(Excerpted data Opens)

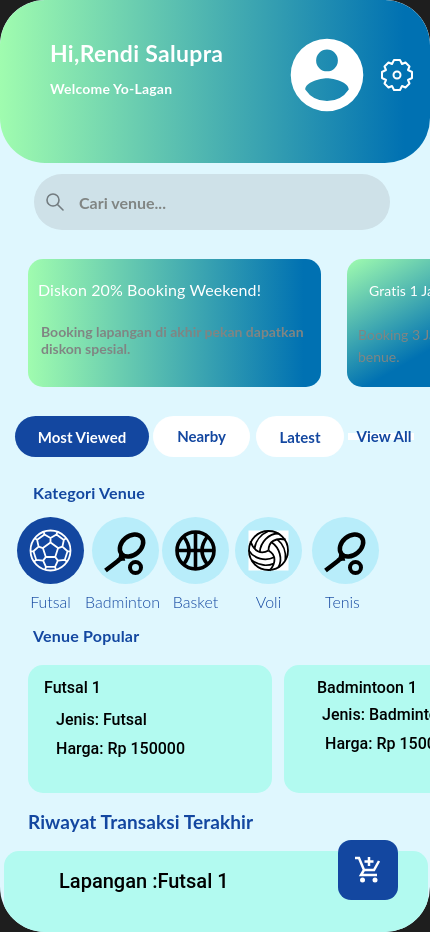
<!DOCTYPE html>
<html lang="id">
<head>
<meta charset="utf-8">
<title>Beranda</title>
<style>
:root {
  --frame: #1e1e1e;
  --page: #dff7fe;
  --mint: #a0fcaf;
  --ocean: #0071b2;
  --navy: #1347a0;
  --search: #cee1e8;
  --sky: #b8edfa;
  --card: #b2faf0;
  --muted: #808583;
  --white: #fff;
}
* { box-sizing: border-box; margin: 0; padding: 0; }
html, body { width: 430px; height: 932px; overflow: hidden; background: var(--frame); }
body { font-family: Lato, "Open Sans", sans-serif; white-space: nowrap; }
a { color: inherit; text-decoration: none; }
svg { display: block; }
.screen { position: relative; width: 430px; height: 932px; overflow: hidden; border-radius: 45px; background: var(--page); }

.header { display: flex; height: 163px; padding: 38px 16px 0 50px; border-radius: 45px; color: var(--white); background: linear-gradient(90deg, var(--mint), var(--ocean) 94%); }
.greeting { flex: 1; }
.greeting h1 { font-size: 23px; line-height: 30px; letter-spacing: .3px; }
.greeting p { margin-top: 11px; font-size: 14px; font-weight: 700; line-height: 20px; letter-spacing: .2px; }
.avatar { width: 74px; height: 74px; margin-right: 16px; }
.settings { width: 34px; height: 34px; margin-top: 20px; }

.search { display: flex; align-items: center; gap: 15px; width: 356px; height: 56px; margin: 11px 0 0 34px; padding-left: 12px; border-radius: 28px; background: var(--search); color: var(--muted); font-size: 16px; font-weight: 700; }

.promos { display: flex; gap: 26px; margin: 29px 0 0 28px; }
.promo { flex: none; width: 293px; height: 128px; border-radius: 15px; color: var(--muted); background: linear-gradient(90deg, var(--mint), var(--ocean) 94%); }
.promo h2 { padding: 19px 0 0 10px; color: var(--white); font-size: 16px; font-weight: 400; line-height: 24px; letter-spacing: .1px; }
.promo p { padding: 21px 0 0 13px; font-size: 14px; font-weight: 700; line-height: 17px; }
.promo.free-hour { background: linear-gradient(150deg, var(--mint), var(--ocean) 120px); }
.free-hour h2 { padding: 20px 0 0 22px; font-size: 14px; }
.free-hour p { padding: 21px 0 0 11px; font-weight: 400; line-height: 22px; }

.tabs { display: flex; margin: 29px 0 0 15px; color: var(--navy); font-size: 15px; font-weight: 700; line-height: 41px; text-align: center; }
.tab { height: 41px; border-radius: 21px; background: var(--white); }
.tab.active { width: 134px; padding-top: 1px; background: var(--navy); color: var(--white); }
.tab.nearby { width: 97px; margin: 0 6px 0 4px; }
.tab.latest { width: 88px; padding-top: 1px; }
.view-all { width: 66px; margin-left: 4px; padding-left: 6px; background: linear-gradient(var(--white), var(--white)) center / 66px 7px no-repeat; }

.section-title { height: 24px; margin-left: 33px; color: var(--navy); font-size: 16px; line-height: 24px; letter-spacing: .2px; }
.title-category { margin-top: 24px; }
.title-popular { margin-top: 11px; }
.title-history { margin: 17px 0 0 28px; font-size: 19px; letter-spacing: .1px; }

.categories { display: grid; grid-template-columns: 75px 70px 73px 77px 67px; height: 96px; margin: 12px 0 0 17px; list-style: none; }
.categories li { display: flex; flex-direction: column; align-items: center; width: 67px; color: var(--navy); font-size: 16px; font-weight: 300; line-height: 22px; }
.categories svg { width: 67px; height: 67px; margin-bottom: 7px; border-radius: 50%; background: var(--sky); }
.categories .selected svg { background: var(--navy); }
.categories .nudged { position: relative; left: -3px; }

.venues { display: flex; gap: 12px; margin: 17px 0 0 28px; }
.venue { flex: none; width: 244px; height: 128px; padding: 11px 0 0 16px; border-radius: 15px; background: var(--card); font: 500 16px/24px Roboto, sans-serif; }
.venue h3 { font: inherit; }
.venue p { padding: 8px 0 0 12px; }
.venue p + p { padding-top: 5px; }
.venue.badminton { padding-left: 33px; }
.badminton p { padding: 3px 0 0 5px; }
.badminton p + p { padding: 5px 0 0 8px; }

.transaction { width: 424px; height: 90px; margin: 17px 0 0 4px; padding: 16px 0 0 55px; border-radius: 15px; background: var(--card); font: 500 20px/28px Roboto, sans-serif; }
.cart-button { position: absolute; left: 338px; top: 840px; display: grid; place-items: center; width: 60px; height: 60px; border-radius: 13px; background: var(--navy); }
</style>
</head>
<body>
<main class="screen">
  <header class="header">
    <div class="greeting">
      <h1>Hi,Rendi Salupra</h1>
      <p>Welcome Yo-Lagan</p>
    </div>
    <svg class="avatar" viewBox="1.8 1.8 20.4 20.4" role="img" aria-label="Profil">
      <path fill="#fff" fill-rule="evenodd" d="M12 2a10 10 0 1 0 0 20 10 10 0 0 0 0-20zM12 5a3 3 0 1 1 0 6 3 3 0 0 1 0-6zM12 19.2a7.2 7.2 0 0 1-6-3.2c0-2 4-3.1 6-3.1s6 1.1 6 3.1a7.2 7.2 0 0 1-6 3.2z"/>
    </svg>
    <a class="settings" href="#" aria-label="Pengaturan">
      <svg viewBox="-17 -17 34 34" fill="none" stroke="#fff" stroke-width="2" stroke-linejoin="round">
        <polygon points="15,-3 15,3 11,5 12.5,8.5 8.5,12.5 5,11 3,15 -3,15 -5,11 -8.5,12.5 -12.5,8.5 -11,5 -15,3 -15,-3 -11,-5 -12.5,-8.5 -8.5,-12.5 -5,-11 -3,-15 3,-15 5,-11 8.5,-12.5 12.5,-8.5 11,-5"/>
        <circle r="3.5"/>
      </svg>
    </a>
  </header>

  <div class="search">
    <svg width="18" height="18" viewBox="0 0 18 18" fill="none" stroke="#737c80" stroke-width="1.6" stroke-linecap="round">
      <circle cx="7" cy="7" r="6"/><path d="M11.5 11.5L17 17"/>
    </svg>
    <span>Cari venue...</span>
  </div>

  <section class="promos">
    <article class="promo">
      <h2>Diskon 20% Booking Weekend!</h2>
      <p>Booking lapangan di akhir pekan dapatkan<br>diskon spesial.</p>
    </article>
    <article class="promo free-hour">
      <h2>Gratis 1 Jam</h2>
      <p>Booking 3 Jam<br>benue.</p>
    </article>
  </section>

  <nav class="tabs">
    <a class="tab active" href="#">Most Viewed</a>
    <a class="tab nearby" href="#">Nearby</a>
    <a class="tab latest" href="#">Latest</a>
    <a class="view-all" href="#">View All</a>
  </nav>

  <h2 class="section-title title-category">Kategori Venue</h2>
  <ul class="categories">
    <li class="selected">
      <svg viewBox="-33.5 -33.5 67 67" fill="none" stroke="#fff" stroke-width="1.8" stroke-linejoin="round">
        <defs>
          <path id="ball-seam" d="M0-8V-12.5L-6-16-7-19M0-12.5L6-16 7-19M6-16L13.4-10.6"/>
        </defs>
        <circle r="20"/>
        <polygon points="0,-8 7.6,-2.5 4.7,6.5 -4.7,6.5 -7.6,-2.5"/>
        <use href="#ball-seam"/>
        <use href="#ball-seam" transform="rotate(72)"/>
        <use href="#ball-seam" transform="rotate(144)"/>
        <use href="#ball-seam" transform="rotate(216)"/>
        <use href="#ball-seam" transform="rotate(288)"/>
      </svg>
      <span>Futsal</span>
    </li>
    <li>
      <svg viewBox="-33.5 -33.5 67 67">
        <defs>
          <g id="racket" fill="none" stroke="#000" stroke-width="4.5">
            <ellipse cx="6" cy="-5" rx="13" ry="9.5" transform="rotate(-40 6 -5)"/>
            <path d="M-4 3Q-4 8-7 10L-20 20M-4 3L-3 8Q-6 8-8 11"/>
            <circle cx="10" cy="17" r="5.5" stroke-width="4"/>
          </g>
        </defs>
        <use href="#racket"/>
      </svg>
      <span class="nudged">Badminton</span>
    </li>
    <li>
      <svg viewBox="-33.5 -33.5 67 67" fill="none" stroke="#000" stroke-width="3.6">
        <circle r="18.5"/>
        <path d="M0-18V18M-18 0H18M-12-14Q-1 0-12 14M12-14Q1 0 12 14"/>
      </svg>
      <span>Basket</span>
    </li>
    <li>
      <svg viewBox="-33.5 -33.5 67 67" fill="none" stroke="#000" stroke-width="1.8">
        <defs>
          <path id="volley-panel" d="M0 0C0-9 7-13 17-11M-8.7 1.5C-8-8 0-17 10-17M-14-2C-13-9-8-16 0-19.5"/>
        </defs>
        <rect x="-20" y="-20" width="40" height="40" fill="#fff" stroke="none"/>
        <circle r="19.5"/>
        <use href="#volley-panel"/>
        <use href="#volley-panel" transform="rotate(120)"/>
        <use href="#volley-panel" transform="rotate(240)"/>
      </svg>
      <span>Voli</span>
    </li>
    <li>
      <svg viewBox="-33.5 -33.5 67 67"><use href="#racket"/></svg>
      <span class="nudged">Tenis</span>
    </li>
  </ul>

  <h2 class="section-title title-popular">Venue Popular</h2>
  <section class="venues">
    <article class="venue">
      <h3>Futsal 1</h3>
      <p>Jenis: Futsal</p>
      <p>Harga: Rp 150000</p>
    </article>
    <article class="venue badminton">
      <h3>Badmintoon 1</h3>
      <p>Jenis: Badminton</p>
      <p>Harga: Rp 150000</p>
    </article>
  </section>

  <h2 class="section-title title-history">Riwayat Transaksi Terakhir</h2>
  <article class="transaction">Lapangan :Futsal 1</article>

  <a class="cart-button" href="#" aria-label="Tambah ke keranjang">
    <svg width="30" height="30" viewBox="0 0 30 30" fill="none" stroke="#fff" stroke-width="2.5">
      <path d="M2 3H6L11 15H21L26 6M11 15L8 20H24M16 2V11M11.5 6.5H20.5"/>
      <g fill="#fff" stroke="none"><circle cx="9.5" cy="25" r="2.5"/><circle cx="22" cy="25" r="2.5"/></g>
    </svg>
  </a>
</main>
</body>
</html>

(Excerpted data Closes)

# Exercise directions:
From the entries above, give again exactly the lines running from the line with "relative; width: 430px;" to the line with "34px; height: 34px;"; include both of those lines.

# Your solution:
.screen { position: relative; width: 430px; height: 932px; overflow: hidden; border-radius: 45px; background: var(--page); }

.header { display: flex; height: 163px; padding: 38px 16px 0 50px; border-radius: 45px; color: var(--white); background: linear-gradient(90deg, var(--mint), var(--ocean) 94%); }
.greeting { flex: 1; }
.greeting h1 { font-size: 23px; line-height: 30px; letter-spacing: .3px; }
.greeting p { margin-top: 11px; font-size: 14px; font-weight: 700; line-height: 20px; letter-spacing: .2px; }
.avatar { width: 74px; height: 74px; margin-right: 16px; }
.settings { width: 34px; height: 34px; margin-top: 20px; }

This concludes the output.